§ **Data for this task**

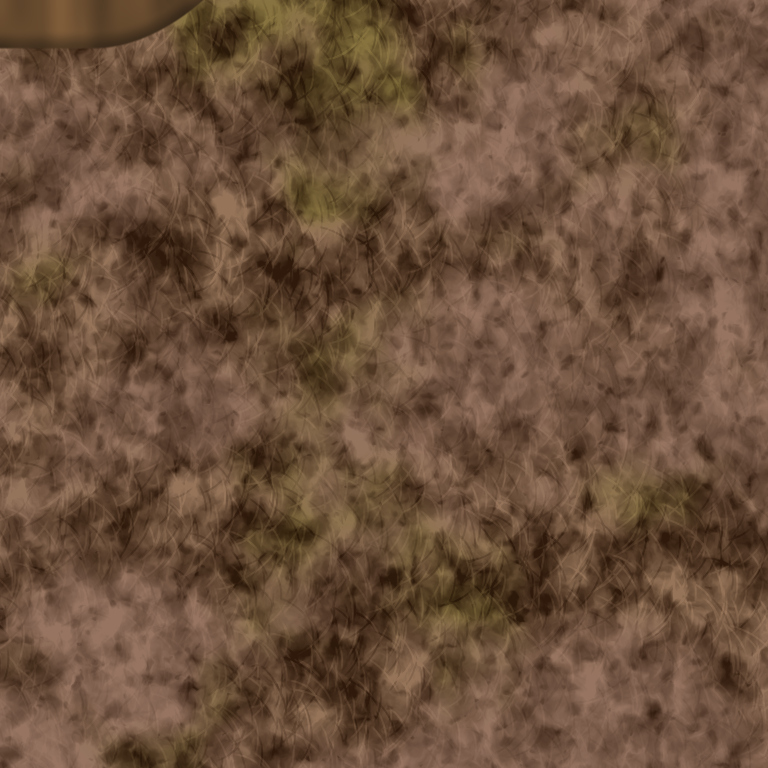
Give the GLSL for this texture, as a three.js fragment shader.

```glsl
// Dry pinkish soil with mottled grass clumps, fine straw and dark specks.
varying vec2 vUv;

const vec3 DARK_EARTH = vec3(0.23, 0.14, 0.085);
const vec3 PALE_SOIL = vec3(0.55, 0.42, 0.35);
const vec3 MOSS_TINT = vec3(0.90, 0.99, 0.70);
const vec3 STRAW_TINT = vec3(0.99, 1.00, 0.91);
const vec3 BLUR_BROWN = vec3(0.40, 0.29, 0.18);
const float SOIL_TONE = 0.83;
const float GRASS_TONE = 0.48;
const float PATCH_SCALE = 6.0;
const float MOTTLE_SCALE = 17.0;
const float GRAIN_SCALE = 48.0;
const float BLOT_SCALE = 19.0;
const float SPECK_SCALE = 46.0;
const float STRAW_SCALE = 20.0;
const float STRAW_WIDTH = 0.0016;
const int STRAW_LAYERS = 4;

float hash(vec2 p) {
  vec3 q = fract(vec3(p.xyx) * 0.1031);
  q += dot(q, q.yzx + 33.33);
  return fract((q.x + q.y) * q.z);
}

vec2 hash2(vec2 p) {
  return vec2(hash(p), hash(p + 71.7));
}

float valueNoise(vec2 p) {
  vec2 i = floor(p), f = fract(p);
  f = f * f * (3.0 - 2.0 * f);
  return mix(mix(hash(i), hash(i + vec2(1.0, 0.0)), f.x),
             mix(hash(i + vec2(0.0, 1.0)), hash(i + 1.0), f.x), f.y);
}

// Layered noise centred on zero.
float layered(vec2 p) {
  float sum = 0.0, amp = 0.533;
  for (int i = 0; i < 4; i++) {
    sum += amp * (valueNoise(p) - 0.5);
    p = mat2(1.6, 1.2, -1.2, 1.6) * p + 13.7;
    amp *= 0.5;
  }
  return sum;
}

// Cellular spots of random size, most of them small.
float spots(vec2 p) {
  vec2 cell = floor(p);
  float dark = 0.0;
  for (int y = -1; y <= 1; y++) for (int x = -1; x <= 1; x++) {
    vec2 id = cell + vec2(x, y);
    float size = hash(id + 5.3);
    float radius = 0.08 + 0.55 * size * size * size;
    float d = length(p - id - hash2(id));
    dark = max(dark, (1.0 - smoothstep(radius * 0.25, radius, d)) * smoothstep(0.25, 0.6, size));
  }
  return dark;
}

// Thin near-upright stalks: positive is pale straw, negative is shadow.
float straw(vec2 p) {
  float sum = 0.0;
  for (int k = 0; k < STRAW_LAYERS; k++) {
    vec2 q = p * STRAW_SCALE * (1.0 + 0.25 * float(k)) + 17.3 * float(k);
    float width = STRAW_WIDTH * STRAW_SCALE * (1.0 + 0.25 * float(k));
    vec2 cell = floor(q);
    for (int y = -1; y <= 1; y++) for (int x = -1; x <= 1; x++) {
      vec2 id = cell + vec2(x, y);
      float lean = (hash(id + 2.9) + hash(id + 8.1) - 1.0) * 1.3;
      vec2 dir = vec2(sin(lean), cos(lean));
      vec2 d = q - id - hash2(id + 31.0);
      float along = dot(d, dir);
      float across = dot(d, vec2(dir.y, -dir.x)) + 0.25 * along * along;
      float line = 1.0 - smoothstep(width * 0.3, width * 1.3, abs(across));
      line *= 1.0 - smoothstep(0.3, 0.75, abs(along));
      sum += line * (hash(id + 4.4) < 0.6 ? 1.0 : -1.0);
    }
  }
  return clamp(sum, -1.0, 1.0);
}

float clump(vec2 p, vec2 centre, vec2 radius) {
  vec2 d = (p - centre) / radius;
  return exp(-dot(d, d));
}

void main() {
  vec2 p = vUv;
  vec2 warped = p + 0.025 * vec2(layered(p * 40.0), layered(p * 40.0 + 50.0));

  // Broad grass cover, broken up by noise
  float cover = 0.95 * clump(p, vec2(0.27, 0.64), vec2(0.30, 0.19))
    + 0.80 * clump(p, vec2(0.45, 0.92), vec2(0.38, 0.11))
    + 0.90 * clump(p, vec2(0.86, 0.25), vec2(0.17, 0.11))
    + 0.90 * clump(p, vec2(0.62, 0.235), vec2(0.10, 0.045))
    + 0.90 * clump(p, vec2(0.45, 0.09), vec2(0.11, 0.09))
    + 0.45 * clump(p, vec2(0.28, 0.31), vec2(0.28, 0.09));
  cover = smoothstep(0.1, 0.95, cover + 0.1 + 1.6 * layered(p * PATCH_SCALE));

  // Light and dark detail
  float tone = mix(SOIL_TONE, GRASS_TONE, cover);
  tone += layered(warped * MOTTLE_SCALE + 9.0) * mix(0.85, 1.45, cover);
  tone += layered(warped * GRAIN_SCALE * vec2(1.15, 0.85)) * mix(0.9, 1.4, cover);
  tone -= 0.30 * spots(warped * BLOT_SCALE) + 0.22 * spots(warped * SPECK_SCALE + 40.0);
  tone += straw(p) * mix(0.07, 0.22, cover);
  vec3 color = mix(DARK_EARTH, PALE_SOIL, clamp(tone, -0.15, 1.12));

  // Straw and moss hues
  float moss = cover * smoothstep(0.0, 0.2, layered(p * 5.0 + 27.0));
  color *= mix(vec3(1.0), STRAW_TINT, cover) * mix(vec3(1.0), MOSS_TINT, moss);

  // Blurred brown corner with a shaded rim
  float bend = max(p.x - 0.12, 0.0);
  float rim = p.y - 0.937 - 3.0 * bend * bend;
  vec3 blurred = BLUR_BROWN * (0.75 + 0.5 * valueNoise(p * vec2(38.0, 9.0)));
  blurred *= mix(0.65, 1.0, smoothstep(0.0, 0.025, rim));
  gl_FragColor = vec4(mix(color, blurred, smoothstep(-0.002, 0.002, rim)), 1.0);
}
```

§ **Task details**
Restate each record from above word for word, excluding any picture it holds.

§ **Output of the exercise**
Give the GLSL for this texture, as a three.js fragment shader.

```glsl
// Dry pinkish soil with mottled grass clumps, fine straw and dark specks.
varying vec2 vUv;

const vec3 DARK_EARTH = vec3(0.23, 0.14, 0.085);
const vec3 PALE_SOIL = vec3(0.55, 0.42, 0.35);
const vec3 MOSS_TINT = vec3(0.90, 0.99, 0.70);
const vec3 STRAW_TINT = vec3(0.99, 1.00, 0.91);
const vec3 BLUR_BROWN = vec3(0.40, 0.29, 0.18);
const float SOIL_TONE = 0.83;
const float GRASS_TONE = 0.48;
const float PATCH_SCALE = 6.0;
const float MOTTLE_SCALE = 17.0;
const float GRAIN_SCALE = 48.0;
const float BLOT_SCALE = 19.0;
const float SPECK_SCALE = 46.0;
const float STRAW_SCALE = 20.0;
const float STRAW_WIDTH = 0.0016;
const int STRAW_LAYERS = 4;

float hash(vec2 p) {
  vec3 q = fract(vec3(p.xyx) * 0.1031);
  q += dot(q, q.yzx + 33.33);
  return fract((q.x + q.y) * q.z);
}

vec2 hash2(vec2 p) {
  return vec2(hash(p), hash(p + 71.7));
}

float valueNoise(vec2 p) {
  vec2 i = floor(p), f = fract(p);
  f = f * f * (3.0 - 2.0 * f);
  return mix(mix(hash(i), hash(i + vec2(1.0, 0.0)), f.x),
             mix(hash(i + vec2(0.0, 1.0)), hash(i + 1.0), f.x), f.y);
}

// Layered noise centred on zero.
float layered(vec2 p) {
  float sum = 0.0, amp = 0.533;
  for (int i = 0; i < 4; i++) {
    sum += amp * (valueNoise(p) - 0.5);
    p = mat2(1.6, 1.2, -1.2, 1.6) * p + 13.7;
    amp *= 0.5;
  }
  return sum;
}

// Cellular spots of random size, most of them small.
float spots(vec2 p) {
  vec2 cell = floor(p);
  float dark = 0.0;
  for (int y = -1; y <= 1; y++) for (int x = -1; x <= 1; x++) {
    vec2 id = cell + vec2(x, y);
    float size = hash(id + 5.3);
    float radius = 0.08 + 0.55 * size * size * size;
    float d = length(p - id - hash2(id));
    dark = max(dark, (1.0 - smoothstep(radius * 0.25, radius, d)) * smoothstep(0.25, 0.6, size));
  }
  return dark;
}

// Thin near-upright stalks: positive is pale straw, negative is shadow.
float straw(vec2 p) {
  float sum = 0.0;
  for (int k = 0; k < STRAW_LAYERS; k++) {
    vec2 q = p * STRAW_SCALE * (1.0 + 0.25 * float(k)) + 17.3 * float(k);
    float width = STRAW_WIDTH * STRAW_SCALE * (1.0 + 0.25 * float(k));
    vec2 cell = floor(q);
    for (int y = -1; y <= 1; y++) for (int x = -1; x <= 1; x++) {
      vec2 id = cell + vec2(x, y);
      float lean = (hash(id + 2.9) + hash(id + 8.1) - 1.0) * 1.3;
      vec2 dir = vec2(sin(lean), cos(lean));
      vec2 d = q - id - hash2(id + 31.0);
      float along = dot(d, dir);
      float across = dot(d, vec2(dir.y, -dir.x)) + 0.25 * along * along;
      float line = 1.0 - smoothstep(width * 0.3, width * 1.3, abs(across));
      line *= 1.0 - smoothstep(0.3, 0.75, abs(along));
      sum += line * (hash(id + 4.4) < 0.6 ? 1.0 : -1.0);
    }
  }
  return clamp(sum, -1.0, 1.0);
}

float clump(vec2 p, vec2 centre, vec2 radius) {
  vec2 d = (p - centre) / radius;
  return exp(-dot(d, d));
}

void main() {
  vec2 p = vUv;
  vec2 warped = p + 0.025 * vec2(layered(p * 40.0), layered(p * 40.0 + 50.0));

  // Broad grass cover, broken up by noise
  float cover = 0.95 * clump(p, vec2(0.27, 0.64), vec2(0.30, 0.19))
    + 0.80 * clump(p, vec2(0.45, 0.92), vec2(0.38, 0.11))
    + 0.90 * clump(p, vec2(0.86, 0.25), vec2(0.17, 0.11))
    + 0.90 * clump(p, vec2(0.62, 0.235), vec2(0.10, 0.045))
    + 0.90 * clump(p, vec2(0.45, 0.09), vec2(0.11, 0.09))
    + 0.45 * clump(p, vec2(0.28, 0.31), vec2(0.28, 0.09));
  cover = smoothstep(0.1, 0.95, cover + 0.1 + 1.6 * layered(p * PATCH_SCALE));

  // Light and dark detail
  float tone = mix(SOIL_TONE, GRASS_TONE, cover);
  tone += layered(warped * MOTTLE_SCALE + 9.0) * mix(0.85, 1.45, cover);
  tone += layered(warped * GRAIN_SCALE * vec2(1.15, 0.85)) * mix(0.9, 1.4, cover);
  tone -= 0.30 * spots(warped * BLOT_SCALE) + 0.22 * spots(warped * SPECK_SCALE + 40.0);
  tone += straw(p) * mix(0.07, 0.22, cover);
  vec3 color = mix(DARK_EARTH, PALE_SOIL, clamp(tone, -0.15, 1.12));

  // Straw and moss hues
  float moss = cover * smoothstep(0.0, 0.2, layered(p * 5.0 + 27.0));
  color *= mix(vec3(1.0), STRAW_TINT, cover) * mix(vec3(1.0), MOSS_TINT, moss);

  // Blurred brown corner with a shaded rim
  float bend = max(p.x - 0.12, 0.0);
  float rim = p.y - 0.937 - 3.0 * bend * bend;
  vec3 blurred = BLUR_BROWN * (0.75 + 0.5 * valueNoise(p * vec2(38.0, 9.0)));
  blurred *= mix(0.65, 1.0, smoothstep(0.0, 0.025, rim));
  gl_FragColor = vec4(mix(color, blurred, smoothstep(-0.002, 0.002, rim)), 1.0);
}
```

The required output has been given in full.